However, there are also the parts of me that my father will probably never understand. He will most likely never comprehend why I am an Atheist, and because of this, our worldviews are quite different. He does not understand the sort of wife that I am to my husband, in a relationship of equals, with different opinions and views than my spouse. My work ethic is not fully perceived by him, as it is not for most people who don’t understand the amount of effort it takes to write books and make art on a daily basis. Yet, he has a great appreciation for my talent, especially in regards to visual art.
I’ve seen my father go through many changes in the past four months. As his body became more toxic before surgery, I saw the negative side of my dad that I hadn’t seen in years. He was angry constantly, and prone to panicky moments. Almost every topic of conversation stressed him out. Yet, the day after his colon was removed, along with all of the toxins it had released; the dad that I know and love was back again. A few days later he told me that I’m his baby, and such a sweetheart. Words so uncharacteristic for him.
In the midst of my panic attack, I considered what my life would be without my father. If he doesn’t make it, I will no longer have that complicated person who I most relate to. And yet, he would still live on through my family. All I have to do is look down at my hands to see his hands. My sister, and my nieces—we all have traits of his.
Yet, he says he’s going to get better. He submits to every treatment in order to do so. He tells us not to worry. But of course, we do. We wake up on the hour, and check our phones for missed calls from the hospital.
In this place that lies on the balance of life and death, it is hard to be fully invested in life. But life goes on. He’s been in the ICU for exactly a month now. I have an art show coming up, and a book to finish, and piles of research to get through in the process. And without all of this, my mind would never have a break from the processing of what we are all going through.

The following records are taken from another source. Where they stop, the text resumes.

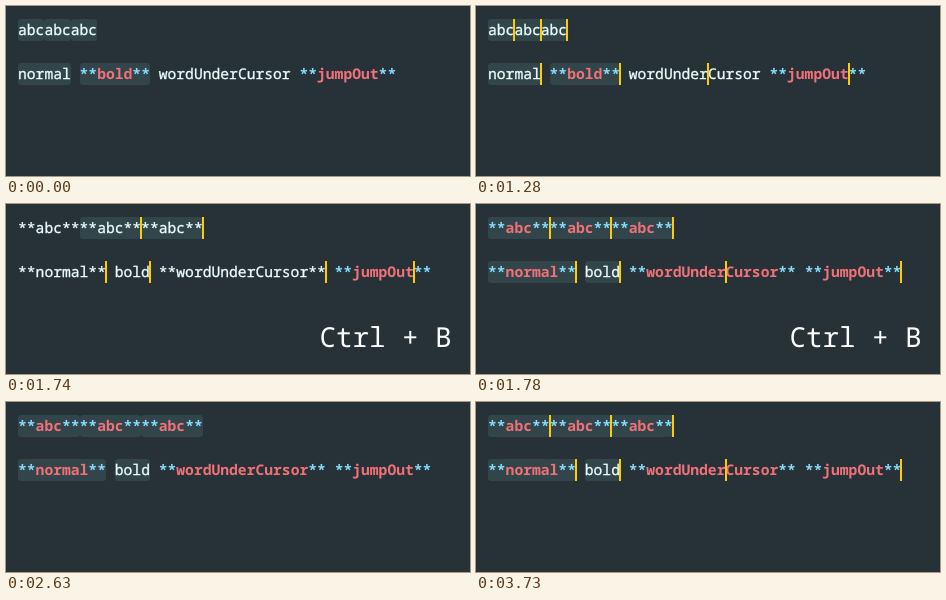
Animation, 464 px wide and 170 px high, one loop 3.96 s. Source, as an HTML page:

```html
<!DOCTYPE html>
<html lang="en">
<head>
<meta charset="utf-8">
<title>Toggle bold</title>
<style>
  html, body { margin: 0; height: 100%; overflow: hidden; background: #263238; }
  svg { display: block; width: 464px; height: 170px; }
  text {
    font: 14.662px "Noto Sans Mono", monospace;
    fill: #eeffff;
    stroke: #eeffff;
    stroke-width: .3px;
    white-space: pre;
    text-rendering: geometricPrecision;
  }
  .mark, .bold { font-weight: 700; stroke: none; }
  .mark { fill: #89ddff; }
  .bold { fill: #f07178; }
  .sel { fill: #31454a; }
  .cursor { fill: #ffcc00; }
  #keys { font-size: 27.5px; fill: #fff; stroke: none; }
</style>
</head>
<body>
<svg viewBox="0 0 464 170">
  <g id="editor"></g>
  <text id="keys" x="313.6" y="143">Ctrl + B</text>
</svg>
<script>
const LOOP = 3960, LEFT = 12, CHAR = 8.797, LINE = 22;
const TOPS = [13, 57];

const bold = word =>
  `<tspan class="mark">**</tspan><tspan class="bold">${word}</tspan><tspan class="mark">**</tspan>`;

// Each line: text, selected column ranges, cursor columns
const before = [
  { text: 'abcabcabc', sel: [[0, 3], [3, 6], [6, 9]], cursors: [3, 6, 9] },
  { text: `normal ${bold('bold')} wordUnderCursor ${bold('jumpOut')}`,
    sel: [[0, 6], [7, 15]], cursors: [6, 15, 25, 41] }
];
const during = [
  { text: '**abc****abc****abc**', sel: [[7, 14], [14, 21]], cursors: [14, 21] },
  { text: `**normal** bold **wordUnderCursor** ${bold('jumpOut')}`,
    sel: [], cursors: [10, 15, 35, 45] }
];
const after = [
  { text: bold('abc').repeat(3), sel: [[0, 7], [7, 14], [14, 21]], cursors: [7, 14, 21] },
  { text: `${bold('normal')} bold ${bold('wordUnderCursor')} ${bold('jumpOut')}`,
    sel: [[0, 10], [11, 15]], cursors: [10, 15, 27, 47] }
];

const colX = col => Math.round(LEFT + col * CHAR);
const rect = (cls, x, y, w, r) =>
  `<rect class="${cls}" x="${x}" y="${y}" width="${w}" height="${LINE}" rx="${r}"/>`;

function drawLine({ text, sel, cursors }, top, blinkOn) {
  const boxes = sel.map(([a, b]) => rect('sel', colX(a), top, colX(b) - colX(a), 3));
  const bars = blinkOn ? cursors.map(c => rect('cursor', colX(c) - 1, top, 2, 0)) : [];
  return boxes.join('') + `<text x="${LEFT}" y="${top + 16}">${text}</text>` + bars.join('');
}

const within = (t, a, b) => t >= a && t < b;
const blinks = [[280, 770], [1280, 2250], [2750, 3230], [3730, LOOP]];
const editor = document.getElementById('editor');
const keys = document.getElementById('keys');
let shown = '';

function render(t) {
  const lines = t < 1740 ? before : t < 1780 ? during : after;
  const blinkOn = blinks.some(([a, b]) => within(t, a, b));
  const html = lines.map((line, i) => drawLine(line, TOPS[i], blinkOn)).join('');
  if (html !== shown) editor.innerHTML = shown = html;
  keys.style.display = within(t, 1690, 2630) ? '' : 'none';
}

let start;
function tick(now) {
  start ??= now;
  render((now - start) % LOOP);
  requestAnimationFrame(tick);
}
render(0);
requestAnimationFrame(tick);
</script>
</body>
</html>
```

Life is at once a rhythm, and also a series of unexpected things. Roles reverse, or change completely. The lessons we need to learn are not by our choosing, yet they are necessary in order to find our sense of empathy. Struggles have their importance. They refine us and bring us closer together. They show us what we most value, and the takeaway is to spend our lives learning to be fully embodied within that and aware of the brevity of life.